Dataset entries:
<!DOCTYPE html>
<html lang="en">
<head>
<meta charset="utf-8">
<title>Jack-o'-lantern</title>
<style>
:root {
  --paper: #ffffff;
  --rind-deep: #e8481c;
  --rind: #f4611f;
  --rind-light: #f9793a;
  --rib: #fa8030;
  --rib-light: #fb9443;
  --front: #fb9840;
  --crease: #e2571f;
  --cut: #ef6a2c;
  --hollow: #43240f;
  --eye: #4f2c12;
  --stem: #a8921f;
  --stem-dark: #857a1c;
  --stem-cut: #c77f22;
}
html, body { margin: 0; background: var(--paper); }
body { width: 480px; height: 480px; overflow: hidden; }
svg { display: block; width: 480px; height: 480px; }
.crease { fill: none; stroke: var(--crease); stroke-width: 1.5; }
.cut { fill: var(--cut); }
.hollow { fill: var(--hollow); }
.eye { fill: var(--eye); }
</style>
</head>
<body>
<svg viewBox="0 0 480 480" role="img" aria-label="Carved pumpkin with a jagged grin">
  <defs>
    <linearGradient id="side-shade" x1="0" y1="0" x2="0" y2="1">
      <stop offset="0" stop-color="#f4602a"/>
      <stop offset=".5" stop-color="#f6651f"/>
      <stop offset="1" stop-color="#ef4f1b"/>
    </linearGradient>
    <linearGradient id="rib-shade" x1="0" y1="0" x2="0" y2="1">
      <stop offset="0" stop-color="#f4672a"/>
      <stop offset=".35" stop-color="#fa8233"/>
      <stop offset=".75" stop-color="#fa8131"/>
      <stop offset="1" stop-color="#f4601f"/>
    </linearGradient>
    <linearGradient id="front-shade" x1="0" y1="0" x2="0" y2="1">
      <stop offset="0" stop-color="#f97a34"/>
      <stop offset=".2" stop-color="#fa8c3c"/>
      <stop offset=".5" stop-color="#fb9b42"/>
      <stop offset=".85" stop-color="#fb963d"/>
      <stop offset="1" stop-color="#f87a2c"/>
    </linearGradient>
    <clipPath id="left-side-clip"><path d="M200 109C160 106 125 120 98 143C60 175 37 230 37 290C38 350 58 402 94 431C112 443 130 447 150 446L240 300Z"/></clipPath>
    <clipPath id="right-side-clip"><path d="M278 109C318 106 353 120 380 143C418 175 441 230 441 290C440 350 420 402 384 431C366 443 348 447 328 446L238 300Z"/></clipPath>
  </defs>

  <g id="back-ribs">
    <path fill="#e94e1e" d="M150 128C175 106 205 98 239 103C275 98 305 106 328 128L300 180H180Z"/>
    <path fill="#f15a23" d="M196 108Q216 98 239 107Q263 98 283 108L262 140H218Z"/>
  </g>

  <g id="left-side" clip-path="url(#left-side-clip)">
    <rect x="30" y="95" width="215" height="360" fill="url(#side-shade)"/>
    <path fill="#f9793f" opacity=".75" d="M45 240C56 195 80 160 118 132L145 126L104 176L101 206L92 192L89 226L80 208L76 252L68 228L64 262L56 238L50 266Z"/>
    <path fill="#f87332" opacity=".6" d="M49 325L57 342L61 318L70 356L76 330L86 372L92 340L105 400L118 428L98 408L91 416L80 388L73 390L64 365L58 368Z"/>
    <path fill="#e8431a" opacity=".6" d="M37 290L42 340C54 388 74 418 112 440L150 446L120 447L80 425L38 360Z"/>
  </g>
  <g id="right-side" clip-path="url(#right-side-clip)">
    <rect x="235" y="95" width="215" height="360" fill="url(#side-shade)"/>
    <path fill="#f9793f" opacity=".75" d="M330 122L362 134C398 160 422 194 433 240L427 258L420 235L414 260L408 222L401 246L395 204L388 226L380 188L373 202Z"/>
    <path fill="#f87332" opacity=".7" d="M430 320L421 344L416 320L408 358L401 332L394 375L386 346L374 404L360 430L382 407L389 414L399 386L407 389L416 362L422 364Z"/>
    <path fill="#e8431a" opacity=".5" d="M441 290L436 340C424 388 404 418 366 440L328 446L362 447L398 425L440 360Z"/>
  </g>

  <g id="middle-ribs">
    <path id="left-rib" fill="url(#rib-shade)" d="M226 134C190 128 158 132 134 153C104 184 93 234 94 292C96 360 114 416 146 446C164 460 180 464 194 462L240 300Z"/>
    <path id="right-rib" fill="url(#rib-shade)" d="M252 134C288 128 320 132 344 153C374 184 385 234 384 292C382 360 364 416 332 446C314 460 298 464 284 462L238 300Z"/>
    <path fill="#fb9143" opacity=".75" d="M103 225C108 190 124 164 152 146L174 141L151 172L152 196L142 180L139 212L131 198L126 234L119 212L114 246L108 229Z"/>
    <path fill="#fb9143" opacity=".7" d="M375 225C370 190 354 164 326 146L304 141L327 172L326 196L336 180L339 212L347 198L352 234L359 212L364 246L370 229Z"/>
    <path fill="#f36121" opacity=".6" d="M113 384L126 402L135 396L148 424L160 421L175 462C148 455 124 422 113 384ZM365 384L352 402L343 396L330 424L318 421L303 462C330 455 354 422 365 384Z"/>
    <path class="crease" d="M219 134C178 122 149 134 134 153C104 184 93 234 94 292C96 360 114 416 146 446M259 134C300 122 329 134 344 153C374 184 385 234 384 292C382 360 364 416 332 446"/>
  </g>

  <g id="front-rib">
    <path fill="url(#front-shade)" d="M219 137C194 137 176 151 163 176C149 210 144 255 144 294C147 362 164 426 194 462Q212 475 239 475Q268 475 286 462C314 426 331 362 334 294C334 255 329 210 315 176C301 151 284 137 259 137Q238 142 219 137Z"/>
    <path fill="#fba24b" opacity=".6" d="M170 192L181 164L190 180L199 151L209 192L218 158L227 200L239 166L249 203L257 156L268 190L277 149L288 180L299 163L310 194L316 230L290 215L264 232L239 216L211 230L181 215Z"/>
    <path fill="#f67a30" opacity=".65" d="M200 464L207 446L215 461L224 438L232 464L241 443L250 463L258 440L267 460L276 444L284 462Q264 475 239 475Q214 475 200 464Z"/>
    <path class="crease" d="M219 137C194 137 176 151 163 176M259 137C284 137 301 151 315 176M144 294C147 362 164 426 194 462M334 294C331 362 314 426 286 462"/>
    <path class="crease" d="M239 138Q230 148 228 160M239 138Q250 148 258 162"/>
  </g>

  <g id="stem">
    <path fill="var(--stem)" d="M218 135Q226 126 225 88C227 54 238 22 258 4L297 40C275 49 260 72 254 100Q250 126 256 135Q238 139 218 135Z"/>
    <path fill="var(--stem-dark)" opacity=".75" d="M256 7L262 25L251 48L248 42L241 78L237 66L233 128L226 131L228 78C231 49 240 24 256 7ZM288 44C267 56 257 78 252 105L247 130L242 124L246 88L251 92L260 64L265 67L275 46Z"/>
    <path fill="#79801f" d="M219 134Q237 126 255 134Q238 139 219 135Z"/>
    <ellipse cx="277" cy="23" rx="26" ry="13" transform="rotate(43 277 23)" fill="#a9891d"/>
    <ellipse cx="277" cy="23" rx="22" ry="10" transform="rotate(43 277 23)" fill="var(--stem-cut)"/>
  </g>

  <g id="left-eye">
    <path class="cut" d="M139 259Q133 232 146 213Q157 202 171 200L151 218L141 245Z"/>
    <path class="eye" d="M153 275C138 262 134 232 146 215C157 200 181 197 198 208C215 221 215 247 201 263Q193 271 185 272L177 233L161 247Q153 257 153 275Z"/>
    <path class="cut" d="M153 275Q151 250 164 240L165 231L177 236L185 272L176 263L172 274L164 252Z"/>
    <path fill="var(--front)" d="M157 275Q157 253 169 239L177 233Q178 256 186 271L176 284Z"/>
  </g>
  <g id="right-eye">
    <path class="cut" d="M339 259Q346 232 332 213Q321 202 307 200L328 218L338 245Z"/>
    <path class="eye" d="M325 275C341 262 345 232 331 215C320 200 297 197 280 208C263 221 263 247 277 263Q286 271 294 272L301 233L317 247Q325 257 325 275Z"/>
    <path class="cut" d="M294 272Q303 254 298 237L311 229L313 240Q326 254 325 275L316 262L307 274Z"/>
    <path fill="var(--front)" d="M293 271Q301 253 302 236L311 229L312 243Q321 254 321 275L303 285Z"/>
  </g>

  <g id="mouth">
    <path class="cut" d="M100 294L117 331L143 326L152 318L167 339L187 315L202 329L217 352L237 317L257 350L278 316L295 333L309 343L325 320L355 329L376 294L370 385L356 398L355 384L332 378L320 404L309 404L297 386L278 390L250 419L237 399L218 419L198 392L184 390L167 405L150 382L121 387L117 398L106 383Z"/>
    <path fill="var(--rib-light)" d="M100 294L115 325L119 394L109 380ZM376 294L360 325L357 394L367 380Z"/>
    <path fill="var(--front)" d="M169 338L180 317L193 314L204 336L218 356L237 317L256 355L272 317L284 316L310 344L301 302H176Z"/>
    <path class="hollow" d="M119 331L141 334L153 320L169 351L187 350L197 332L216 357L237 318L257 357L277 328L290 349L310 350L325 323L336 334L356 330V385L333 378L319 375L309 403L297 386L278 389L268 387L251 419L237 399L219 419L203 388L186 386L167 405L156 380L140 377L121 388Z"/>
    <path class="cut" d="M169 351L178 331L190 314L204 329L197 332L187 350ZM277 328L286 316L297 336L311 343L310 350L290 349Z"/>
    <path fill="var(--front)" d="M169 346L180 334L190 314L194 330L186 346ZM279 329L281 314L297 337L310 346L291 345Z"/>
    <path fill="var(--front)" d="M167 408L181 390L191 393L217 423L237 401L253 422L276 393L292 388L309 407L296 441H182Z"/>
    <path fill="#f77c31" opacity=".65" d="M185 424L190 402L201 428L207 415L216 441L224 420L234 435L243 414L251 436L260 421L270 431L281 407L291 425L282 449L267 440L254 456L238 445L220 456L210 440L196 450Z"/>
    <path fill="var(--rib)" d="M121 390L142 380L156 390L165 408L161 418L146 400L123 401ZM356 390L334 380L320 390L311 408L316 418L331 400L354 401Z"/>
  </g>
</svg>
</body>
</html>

YOUR GOAL: All that is wanted is a faithful reproduction of the line above with "134C178 122 149", the line with "464L207 446L215 461L224", and every line in between.

RESULT FOR THIS EXERCISE:
    <path class="crease" d="M219 134C178 122 149 134 134 153C104 184 93 234 94 292C96 360 114 416 146 446M259 134C300 122 329 134 344 153C374 184 385 234 384 292C382 360 364 416 332 446"/>
  </g>

  <g id="front-rib">
    <path fill="url(#front-shade)" d="M219 137C194 137 176 151 163 176C149 210 144 255 144 294C147 362 164 426 194 462Q212 475 239 475Q268 475 286 462C314 426 331 362 334 294C334 255 329 210 315 176C301 151 284 137 259 137Q238 142 219 137Z"/>
    <path fill="#fba24b" opacity=".6" d="M170 192L181 164L190 180L199 151L209 192L218 158L227 200L239 166L249 203L257 156L268 190L277 149L288 180L299 163L310 194L316 230L290 215L264 232L239 216L211 230L181 215Z"/>
    <path fill="#f67a30" opacity=".65" d="M200 464L207 446L215 461L224 438L232 464L241 443L250 463L258 440L267 460L276 444L284 462Q264 475 239 475Q214 475 200 464Z"/>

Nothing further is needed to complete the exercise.